From here, we went to see the Patwon ki Haveli which is the first havelis to be built in Jaisalmer. It is a cluster of 5 havelis. The walls of Patwon ki Haveli are encrusted with stunning mirror work and beautiful paintings. Many local guides are available near the ticket counter. Make sure you get one, who will explain the various chambers and history of this beautiful haveli.
Post lunch, we headed towards Sam Sand dunes in the Thar desert where had a night camp arranged for us. Visit to Jaisalmer is incomplete without spending atleast one night in the desert. Read more about my desert camp in my post about ‘A night in Thar desert‘.
Our last day in Jaisalmer, started with a long drive to visit the Tannot village. On the way, we stopped at the Longewala war memorial site. Just about 19 kms from the Indo-Pak border, this site is a reminder of the 1971 war between India and Pakistan. A small audio-visual film arranged by the authorities here, will explain about the war. Tanks, barracks, bunkers are placed here to recreate the scene how Indian soldiers defended the attacks of opposite army. A definite must-go when in Jaisalmer.
The tank was captured from the Pakistani army during the war.
After almost 2 hrs of travelling through the desert areas we finally reached the Tannot Mata temple. This temple is located in a village very close to the Indo-Pak border. There is a history behind this temple being so famous. The Tannot Mata is said to have been protected many villages around this area and the BSF soldeirs still visit this temple and pray for their safe journey.
Note: There is no mobile network in this area. Also, you wont find any shops or restaurants here. There are clean washrooms near the temple area. Most important- beware of scary huge goats, which will chase you if they see you with any food item or prasad.
We stopped at Ramgarh village for lunch. There is only 1 dhaba turned restaurant which serves amazing vegetarian food. Probably the last place where you will find any shops for refreshments and food on the way towards Tanot mata temple.
On our way back, we stopped at Kuldhara village which is also known as the abandoned village. The village is known to have a history beyond 300 years where the whole village vanished overnight to save their honor. While leaving, they cast a curse on this place that one will ever be able to settle in their village and since then the village has been barren.
Another stop was made at the Bada bagh. This place has many tombs or chhatris in memory of the royal family from Jaisalmer. This place is mesmerizing with plain beauty of the construction of the tombs.

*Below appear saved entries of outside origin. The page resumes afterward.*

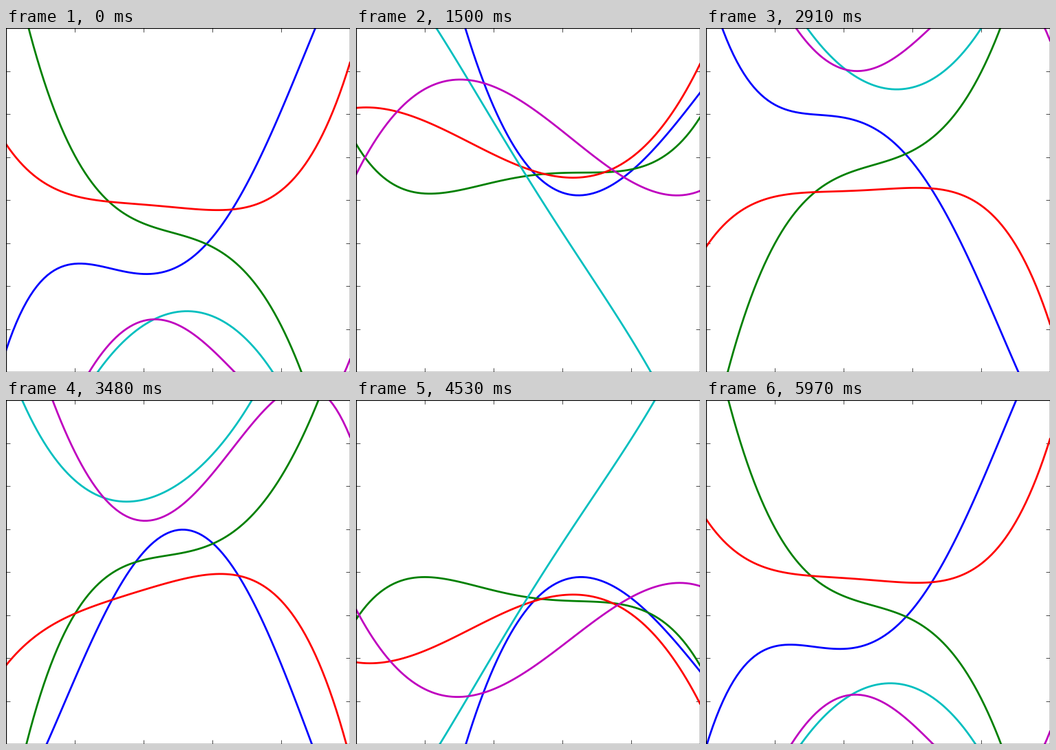
Animation, 500 px wide and 500 px high, one loop 6000 ms. Source, as a matplotlib script:

```python
import numpy as np
import matplotlib.pyplot as plt
from matplotlib.animation import FuncAnimation
from numpy.polynomial import Polynomial as Poly

SIZE, DPI = 500, 100
FRAMES, INTERVAL = 200, 30
HALF = SIZE / 2

# Each curve turns on a circle between two quartics, coefficients from
# the constant term up, in pixels: y = cos(t) p(x) + sin(t) q(x).
CURVES = {
    "b": (Poly([-96.7, 126.9, 406.2, 163.1, -238.1]),
          Poly([49.1, -305, 604, -192.3])),
    "g": (Poly([-49.7, -70.2, -39.3, -377.5, 36.7]),
          Poly([35.2, 34.8, -72.8, -15.6, 138.4])),
    "r": (Poly([-11.1, -23, 5.9, 82.2, 145.7]),
          Poly([44.9, -87.2, 119.7, 119.1, 1.1])),
    "c": (Poly([-162.5, 34, -322.5, -16.3, -62.5]),
          Poly([31.2, -401.6, 44.8, 10.4, -81.1])),
    "m": (Poly([-181.6, -117.3, -387, 278.4, 175.9]),
          Poly([137.4, -168.3, -124.8, 156.5, 12.4])),
}

fig = plt.figure(figsize=(SIZE / DPI, SIZE / DPI), dpi=DPI, facecolor="white")
ax = fig.add_axes([0, 0, 1, 1])
ax.set_xlim(-1, 1)
ax.set_ylim(-HALF, HALF)
ax.set_xticks(np.linspace(-1, 1, 6))
ax.set_yticks(np.linspace(-HALF, HALF, 9))
ax.tick_params(direction="in", length=4, width=0.5, top=True, right=True,
               labelbottom=False, labelleft=False)
for spine in ax.spines.values():
    spine.set_linewidth(1)

x = np.linspace(-1, 1, 101)
lines = {color: ax.plot([], [], color=color, lw=2)[0] for color in CURVES}


def update(frame):
    t = 2 * np.pi * frame / FRAMES
    for color, (p, q) in CURVES.items():
        lines[color].set_data(x, np.cos(t) * p(x) + np.sin(t) * q(x))
    return list(lines.values())


anim = FuncAnimation(fig, update, frames=FRAMES, interval=INTERVAL,
                     repeat=True, repeat_delay=0, blit=False)
plt.show()
```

When we returned to the city, we went to Gadsisar lake to enjoy a cool boat ride. The entrance to the lake is through Tilon-Ki-Pol, a magnificent and artistically carved yellow sandstone archway. The lake is surrounded by small temples and shrines of Amar sagar. We jumped onto a boat with a guide who explained to us the various structures around the lake.
As the evening progressed, we made our way to the city center where we shopped for some local items and souvenirs.
After dinner it was time for us to head towards the railway station to catch our train to Jaipur.
- Many shops do not accept cards. Make sure you have enough cash with you.
- Check the weather and temperature before you can plan your visit so you can prepare accordingly.
- Always carry umbrellas or caps when travelling during the day, even if its winter.
- Always carry water bottles and snacks (keep extras) with you when travelling in the desert area. Some places are almost barren and you wont find any means of supply.
- You can contact TUK TUK Tours, for cab services to go around Jaisalmer.